Mapping DNA Lesions in and out the Nucleosome

Mapping DNA Lesions in and out the Nucleosome
Date & Time: 
Tuesday, August 13, 2019 - 15:00 to 16:00
Elise Dumont, Ecole Normale Supérieure de Lyon
Room 264, Geography Building, Zhongbei Campus, East China Normal University


Formation and repair of DNA lesions embraces a rich and combinatorial chemistry, where atomic-scale simulations are most helpful to complement and expand experimental evidences. This biopolymer constitutes a critical testcase at the crossroad of several timely methodological developments of GPU-accelerated MD codes, polarizable force fields and multiscale approaches. First, I will show how MD simulations capture also DNA-photosensitizers interactions, which constitute our starting point for triplet-triplet energy transfer, probe new excited-state mechanisms for DNA photostability and rationalize the photochemistry of drugs within DNA owing to QM/MM-MD schemes. I will present our recent efforts to achieve a robust, computationally-driven description of DNA lesions. Intensive molecular dynamics allow to monitor the structural distortion induced by a DNA lesion within an oligonucleotide or within a nucleosome core particle. Capturing the dynamics of damaged DNA, through microsecond-range simulations, palliates the absence of NMR, FRET or X-ray data and delineates rule-of-thumbs for the non-covalent forces that drive sequence recognition and repair. Within the nucleosome, our simulations unambiguously reveal non-covalent interactions between DNA defects and histone tails that were surmised experimentally (see Figure 1). This opens the door for establishing computational cartography of guanine oxidative hot spots in nucleosomal DNA.

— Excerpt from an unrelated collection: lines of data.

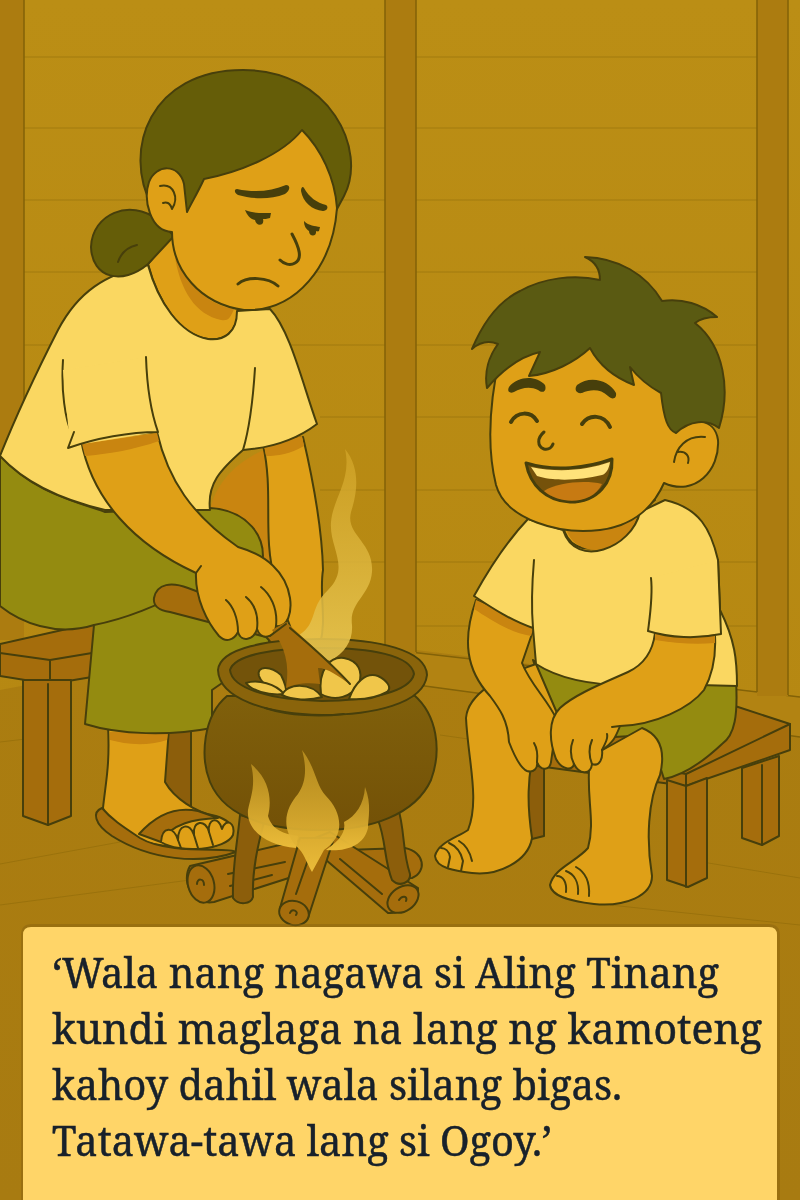
<!DOCTYPE html>
<html lang="tl">
<head>
<meta charset="utf-8">
<title>Storybook page</title>
<style>
:root{--wall:#b98b14;--post:#ae7f10;--floor:#a67b10;--wood:#a56d0c;--wood-dark:#8c5e0b;--line:#473f0b;--seam:#836207;--skin:#dfa017;--skin-shade:#c98510;--hair:#655d08;--hair-boy:#5a5a12;--shirt:#fad761;--green:#948b10;--pot:#805d0a;--pot-dark:#6f5008;--steam:#e2bb43;--flame:#d9aa2b;--kamote:#f0c64a;--card:#ffd568;--ink:#18212b}
html,body{margin:0;overflow:hidden;background:var(--wall)}
svg{display:block;width:800px;height:1200px}
.ol{stroke:var(--line);stroke-width:2;stroke-linejoin:round;stroke-linecap:round}
.nofill{fill:none}
.skin{fill:var(--skin)}.shade{fill:var(--skin-shade)}.shirt{fill:var(--shirt)}.green{fill:var(--green)}
.wood{fill:var(--wood)}.dark{fill:var(--wood-dark)}.hair{fill:var(--hair)}.hair-boy{fill:var(--hair-boy)}
.brow{fill:var(--line)}
.seam{stroke:var(--seam);fill:none}
.caption{font:42px "Noto Serif",serif;fill:var(--ink);stroke:var(--ink);stroke-width:.5}
</style>
</head>
<body>
<svg viewBox="0 0 800 1200" xmlns="http://www.w3.org/2000/svg">
<defs>
<linearGradient id="wallShade" x1="0" y1="0" x2="0" y2="1"><stop offset="0" stop-color="#bb8e15"/><stop offset=".6" stop-color="#b68812"/><stop offset="1" stop-color="#ae8011"/></linearGradient>
<linearGradient id="floorShade" x1="0" y1="0" x2="0" y2="1"><stop offset="0" stop-color="#ab7d10"/><stop offset="1" stop-color="#a87b11"/></linearGradient>
<linearGradient id="potShade" x1="0" y1="0" x2="0" y2="1"><stop offset="0" stop-color="#80600b"/><stop offset="1" stop-color="#735107"/></linearGradient>
<linearGradient id="steamFade" x1="0" y1="0" x2="0" y2="1"><stop offset="0" stop-color="#d2a528" stop-opacity=".75"/><stop offset="1" stop-color="#e8c651" stop-opacity=".9"/></linearGradient>
<linearGradient id="flameFade" x1="0" y1="0" x2="0" y2="1"><stop offset="0" stop-color="#c79a24" stop-opacity=".75"/><stop offset="1" stop-color="#eabb39"/></linearGradient>
</defs>

<g id="room">
<rect width="800" height="1200" fill="url(#wallShade)"/>
<path class="seam" stroke-width="1" opacity=".45" d="M24 57H385M24 128H385M24 200H385M24 272H385M24 345H385M320 417H385M320 490H385M320 562H385M416 57H757M416 128H757M416 200H757M416 272H757M416 345H757M416 417H757M416 490H757M416 562H757M416 626H757"/>
<path d="M0 690L210 650H416L800 697V1200H0Z" fill="url(#floorShade)"/>
<path d="M410 652L800 697V737L410 684Z" fill="#b28312"/>
<path class="seam" stroke-width="1.5" d="M410 652L800 697M410 684L800 737"/>
<path class="seam" stroke-width="1" opacity=".4" d="M0 742L60 735M0 864L120 842M0 905L190 880M440 735L560 752M690 860L800 878M610 905L800 925"/>
<path fill="#ac7c10" d="M0 0H24V640H0ZM385 0H416V655H385ZM757 0H788V696H757Z"/>
<path class="seam" stroke-width="1.5" d="M24 0V420M385 0V650M416 0V652M757 0V692M788 0V695"/>
</g>

<g id="left-bench" class="ol">
<path class="dark" d="M160 725H191V815H160Z"/>
<path class="wood" d="M0 644L98 622V676L50 684L0 676Z"/>
<path class="nofill" d="M0 653L50 660L98 652M50 660V684"/>
<path class="wood" d="M23 680H71V816L48 825L23 816Z"/><path class="nofill" d="M48 684V825"/>
</g>

<g id="mother">
<g class="ol">
<path class="skin" d="M108 725C110 765 106 780 103 808C108 838 160 852 215 846C240 835 235 822 216 816C196 813 174 798 165 782L169 728Z"/>
<path class="shade" stroke="none" d="M110 732H168L167 740C145 747 125 744 110 740Z"/>
<path class="wood" d="M102 808C92 812 94 824 112 836C150 860 200 865 236 852C230 846 170 856 140 838C125 828 112 820 102 808Z"/>
<path class="wood" d="M139 834C155 816 175 806 198 811L218 818C195 819 172 823 161 842Z"/>
<path class="skin" d="M161 842C162 826 174 826 178 840C178 824 190 822 194 835C192 820 206 819 209 832C207 818 219 816 222 829C226 817 236 823 233 835C226 850 180 854 161 842Z"/>
<path class="nofill" d="M178 840L181 848M194 835L198 848M209 832L213 845"/>
</g>
<g class="ol">
<path class="shade" d="M210 510C215 485 235 462 264 450L276 590L240 600Z" stroke="none"/>
<path class="green" d="M0 455C30 490 70 500 105 512L210 508C245 510 270 535 261 570L270 650L212 690L212 728C170 736 120 735 85 724L94 625C55 637 20 622 0 606Z"/>
<path class="nofill" d="M94 625C125 619 160 605 185 590"/>
<path class="skin" d="M263 445C274 492 262 536 275 580C278 600 290 622 296 644H320C327 620 319 595 323 570C322 525 313 480 303 437Z"/>
<path class="shade" stroke="none" d="M264 446L302 436L304 446C290 454 278 456 266 456Z"/>
</g>
<g class="ol">
<path class="skin" d="M148 264L174 232L238 300V312C237 332 224 341 208 339C180 335 158 302 148 264Z"/>
<path class="shade" stroke="none" d="M173 240C180 280 205 304 234 309C230 319 228 321 221 320C193 314 176 285 173 240Z"/>
<path class="shirt" d="M148 265C105 274 78 292 58 330C35 375 16 416 0 456C24 482 62 500 105 510L210 510C207 484 220 470 243 450C270 448 296 440 317 424C302 382 290 330 270 309L237 311C237 333 224 341 208 339C180 334 158 302 148 265Z"/>
<path class="nofill" d="M255 368C253 400 249 430 243 450M63 360C61 390 65 420 72 434"/>
</g>
<g class="ol">
<path class="wood" d="M154 598C157 583 172 582 188 588L284 624C300 640 330 660 354 684L292 690C284 674 280 650 266 637L170 612C158 610 153 606 154 598Z"/>
<path class="skin" d="M81 440C92 500 135 545 196 573C195 598 207 622 219 636C226 643 234 640 238 632C241 643 254 640 257 629C261 641 275 638 276 626C288 628 292 612 290 598C286 572 266 555 238 547C192 515 168 480 157 432Z"/>
<path class="shade" stroke="none" d="M82 444L157 433L159 441C133 450 108 454 85 456Z"/>
<path class="nofill" d="M196 573L201 566M238 632C238 618 233 606 226 600M257 629C259 612 252 602 246 597M276 626C278 608 270 594 261 587"/>
<path class="shirt" stroke="none" d="M63 370L146 357L158 432L70 446Z"/>
<path class="nofill" d="M146 357C147 388 152 415 158 432C130 432 96 438 68 448L74 432"/>
</g>
<g class="ol">
<path class="hair" d="M158 220C130 198 92 214 91 247C92 278 122 286 148 264L174 236Z"/>
<path class="nofill" d="M137 245C128 247 121 253 118 262"/>
<path class="hair" d="M152 206C122 150 150 70 243 70C330 70 368 150 344 196L330 222L187 225Z"/>
<path class="skin" d="M204 179C240 172 282 155 302 130C321 149 335 178 337 208C333 265 297 312 244 310C200 304 172 270 172 232C150 231 143 200 149 182C156 164 179 163 184 184L187 212C192 202 198 192 204 179Z"/>
<path class="nofill" d="M160 186C174 183 179 198 172 209M172 209C170 202 166 202 163 203"/>
<path class="nofill" d="M292 234C299 247 303 259 295 263C290 266 284 264 280 260M238 284C247 276 268 277 278 286" stroke-width="3"/>
</g>
<g class="brow">
<path d="M237 189C255 193 272 191 286 185C291 185 290 191 285 194C270 200 252 199 238 195C234 193 234 189 237 189Z"/>
<path d="M304 188C309 197 317 203 326 205C329 207 327 211 323 211C312 210 303 202 301 191C301 187 303 186 304 188Z"/>
<path d="M245 210C255 214 264 213 271 213L270 218C267 219 264 219 263 219C265 226 256 227 255 220C250 219 247 215 245 210Z"/>
<path d="M304 221C309 226 315 226 320 227L319 231C318 232 316 231 316 231C317 237 309 237 309 231C306 229 304 226 304 221Z"/>
</g>
</g>

<g id="right-bench" class="ol">
<path class="dark" d="M528 760H544V836L528 840Z"/>
<path class="wood" d="M742 768L779 756V836L762 845L742 838Z"/><path class="nofill" d="M762 765V845"/>
<path class="wood" d="M530 740L735 706L790 724V750L686 786L530 765Z"/>
<path class="nofill" d="M660 769L686 774L790 724M686 774V786"/>
<path class="wood" d="M667 780L686 786L707 778V878L688 887L667 880Z"/><path class="nofill" d="M686 786V887"/>
</g>

<g id="boy">
<g class="ol">
<path class="green" d="M533 660C560 680 620 690 670 684L736 680C738 715 735 735 722 744C705 760 685 775 664 779L650 735L560 740Z"/>
<path class="skin" d="M536 664C500 676 468 694 466 718C468 760 480 800 468 830C456 838 438 843 435 856C436 868 455 871 472 873C497 876 528 862 532 838C527 805 527 778 535 746L560 720Z"/>
<path class="nofill" d="M441 848C445 848 449 851 450 857M449 843C456 846 461 852 463 861M459 841C466 845 470 852 472 861M450 857L448 867M463 861L461 871"/>
<path class="skin" d="M590 757C585 795 596 820 588 848C576 862 554 868 550 885C552 898 576 902 594 904C625 907 652 896 652 876C646 840 648 800 660 775C666 750 660 735 642 728Z"/>
<path class="nofill" d="M557 876C563 876 567 882 566 892M566 871C574 874 579 882 578 894M576 867C585 872 590 882 589 896"/>
</g>
<g class="ol">
<path class="skin" d="M476 600C462 640 466 670 490 696C499 708 508 720 509 742C514 755 520 768 527 771C534 773 538 768 537 762C541 772 550 770 551 762L557 720C548 700 530 684 522 663L534 628Z"/>
<path class="nofill" d="M537 762C538 753 537 748 534 743"/>
<path class="shade" stroke="none" d="M476 600L534 626L531 636C510 633 488 618 474 609Z"/>
<path class="skin" d="M563 525L655 500L640 512C630 545 570 568 563 525Z"/>
<path class="shade" stroke="none" d="M566 530C595 533 620 526 638 514C630 552 580 564 566 530Z"/>
<path class="shirt" d="M528 519C508 540 490 567 474 596C492 608 512 621 533 628L536 664C570 686 620 687 660 684L737 686C737 660 735 640 720 610L718 560C711 530 700 508 665 500L640 512C632 548 576 570 563 530Z"/>
<path class="nofill" d="M533 628C531 604 532 583 534 560"/>
<path class="skin" d="M655 633C653 650 645 664 628 672C606 682 575 694 560 708C548 720 549 741 556 759C562 770 572 771 574 764C580 776 591 774 592 764C600 767 603 758 602 750C614 742 616 736 620 726C655 725 690 708 704 690C714 672 716 655 715 636Z"/>
<path class="nofill" d="M574 764C570 756 570 748 573 740M592 764C588 754 589 747 592 740M602 750C606 742 608 738 607 734M620 726L612 727"/>
<path class="shade" stroke="none" d="M655 633H715V643C695 645 674 643 655 640Z"/>
<path class="shirt" stroke="none" d="M650 578L718 560L720 633C700 638 670 638 648 631Z"/>
<path class="nofill" d="M651 578C653 596 650 615 648 631C670 638 697 639 721 634L718 560"/>
</g>
<g class="ol">
<path class="skin" d="M500 355C490 400 486 445 496 485C506 520 560 535 600 530C632 526 653 508 664 483C695 497 720 470 718 440C715 418 690 416 676 431L660 350L560 330Z"/>
<path class="hair-boy" d="M472 349C482 325 497 302 520 291C543 278 574 274 600 280C600 268 594 261 585 257C618 258 646 274 662 301C682 298 702 304 717 317C708 317 701 318 695 323C724 346 731 390 719 428C707 419 690 420 676 433C668 430 664 420 661 393C648 386 637 376 630 367L634 385C613 377 599 365 590 348C575 362 552 374 529 376L540 352C522 356 505 367 487 388C484 372 489 356 498 344C488 340 480 342 472 349Z"/>
<path class="nofill" d="M705 437C686 435 676 448 674 462M678 452C686 451 690 456 688 463"/>
<path class="nofill" stroke-width="4" d="M511 422C517 411 531 411 537 421M582 424C589 414 604 414 610 427"/>
<path class="nofill" stroke-width="3" d="M544 432C537 438 537 446 544 449C549 450 552 447 553 444"/>
<path fill="#75520a" stroke-width="3" d="M526 463C555 472 587 468 612 459C613 482 598 502 570 502C546 501 530 485 526 463Z"/>
<path fill="#c77a12" stroke="none" d="M544 491C558 482 586 480 602 484C592 505 560 505 544 491Z"/>
<path fill="#ffe27a" stroke="none" d="M531 467C560 473 587 470 610 462C609 469 606 474 602 475C578 481 552 481 537 476Z"/>
</g>
<g class="brow">
<path d="M509 387C518 376 536 375 545 385C547 391 543 394 538 390C530 386 521 388 514 392C509 394 507 391 509 387Z"/>
<path d="M577 385C590 375 609 380 616 393C617 399 612 400 608 396C601 389 591 389 582 393C576 394 574 389 577 385Z"/>
</g>
</g>

<g id="fire-and-pot">
<g id="firewood" class="ol">
<path class="wood" d="M190 866L310 838L320 868L214 902C192 906 181 881 190 866Z"/>
<path class="wood" d="M345 850L405 848C425 852 427 872 412 878L360 880Z"/>
<path class="wood" d="M305 842L388 913C402 914 420 902 418 888L330 832Z"/>
<path class="wood" d="M300 838H334L308 918C298 930 279 924 280 908Z"/>
<ellipse class="wood" cx="201" cy="884" rx="13" ry="19" transform="rotate(-15 201 884)"/>
<ellipse class="wood" cx="403" cy="899" rx="17" ry="12" transform="rotate(-35 403 899)"/>
<ellipse class="wood" cx="294" cy="913" rx="15" ry="12" transform="rotate(15 294 913)"/>
<path class="nofill" d="M228 874L285 862M230 886L272 875M340 859L382 894M309 857L296 894M197 884C197 878 204 878 204 885M399 900C402 895 408 896 406 901M290 913C292 908 299 911 296 915"/>
<path class="dark" d="M240 815C237 845 232 870 233 898C239 906 251 904 253 897C252 870 258 845 264 822ZM378 820C386 840 384 860 392 880C400 888 411 882 410 874C402 850 405 830 398 808Z"/>
</g>
<g class="ol">
<path fill="url(#potShade)" d="M227 696C203 716 200 757 210 782C226 820 275 830 322 830C370 830 415 815 431 780C442 750 437 715 414 695Z"/>
<path fill="#8a640b" d="M218 670C220 648 268 639 322 639C378 639 426 650 427 675C424 704 372 715 322 715C265 714 219 698 218 670Z"/>
<path fill="#73530a" d="M230 670C235 654 277 648 322 648C370 648 411 655 414 674C410 692 368 701 322 701C275 700 232 690 230 670Z"/>
<path class="nofill" d="M265 708C290 716 320 717 344 714"/>
</g>
<path id="steam" fill="url(#steamFade)" d="M345 449C362 470 356 496 351 512C345 535 374 542 372 572C370 596 349 602 352 625C353 640 346 652 330 661C315 655 302 648 294 638C320 625 307 610 328 590C351 567 329 548 331 522C333 498 352 480 345 449Z"/>
<g id="kamote" class="ol" fill="var(--kamote)">
<path d="M259 676C256 666 270 665 281 675C285 683 287 690 286 694C270 690 262 684 259 676Z"/>
<path d="M246 683C258 679 276 684 284 694C268 696 251 690 246 683Z"/>
<path d="M282 695C287 683 311 682 322 697C309 701 292 700 282 695Z"/>
<path d="M321 694C318 670 330 656 344 658C359 661 363 672 359 684C352 697 335 702 321 694Z"/>
<path d="M349 699C355 682 366 672 378 676C388 681 392 688 387 692C376 698 362 700 349 699Z"/>
</g>
<path id="paddle" class="wood" d="M272 630L286 622C305 640 330 660 351 685C338 676 328 668 318 668L320 684C306 682 294 684 286 688C290 665 285 646 272 630Z"/>
<path class="ol nofill" d="M270 636L286 624M290 628C310 645 332 664 350 684"/>
<g id="flames" fill="url(#flameFade)">
<path d="M251 764C270 780 272 800 268 816C272 830 284 834 298 836L296 848C270 846 246 832 248 810C251 796 256 785 251 764Z"/>
<path d="M302 750C316 768 316 786 326 796C342 812 346 836 324 850L312 872C306 862 304 852 296 846C280 826 286 808 298 794C306 782 307 768 302 750Z"/>
<path d="M365 787C372 805 368 818 368 828C364 846 345 852 326 850C340 840 346 832 344 822C356 816 364 804 365 787Z"/>
</g>
</g>

<g id="caption-card">
<path fill="#8c6510" opacity=".5" d="M21 1200V935Q21 924 32 924H768Q780 924 780 935V1200Z"/>
<path fill="var(--card)" d="M23 1200V935Q23 927 31 927H769Q777 927 777 935V1200Z"/>
<g class="caption">
<text x="52" y="988" textLength="667" lengthAdjust="spacingAndGlyphs">‘Wala nang nagawa si Aling Tinang</text>
<text x="52" y="1044" textLength="710" lengthAdjust="spacingAndGlyphs">kundi maglaga na lang ng kamoteng</text>
<text x="52" y="1100" textLength="570" lengthAdjust="spacingAndGlyphs">kahoy dahil wala silang bigas.</text>
<text x="52" y="1156" textLength="500" lengthAdjust="spacingAndGlyphs">Tatawa-tawa lang si Ogoy.’</text>
</g>
</g>
</svg>
</body>
</html>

After undergraduate studies at the Ecole Normale Superieure de Paris, Elise Dumont obtained her Ph.D. in 2006 at University Paris 6. Since 2008 she has been Professor at the ENS Lyon, starting a new research line in computational biochemistry. Most of her research focuses on DNA damage and repair, and is led in strong collaboration with theoreticians, biochemists and biologists. In 2013 she defended her habilitation, and since 2015 she has started new collaborations with experimentalists in Lyon, giving rise to a new facet of her research lines, related to supramolecular and inorganic chemistry where molecular dynamics simulations are sought to reveal non-covalent interactions at protein-protein interfaces. In 2019, she was nominated as a junior member of the Institut Universitaire de France.


Seminar Series by the NYU-ECNU Center for Computational Chemistry at NYU Shanghai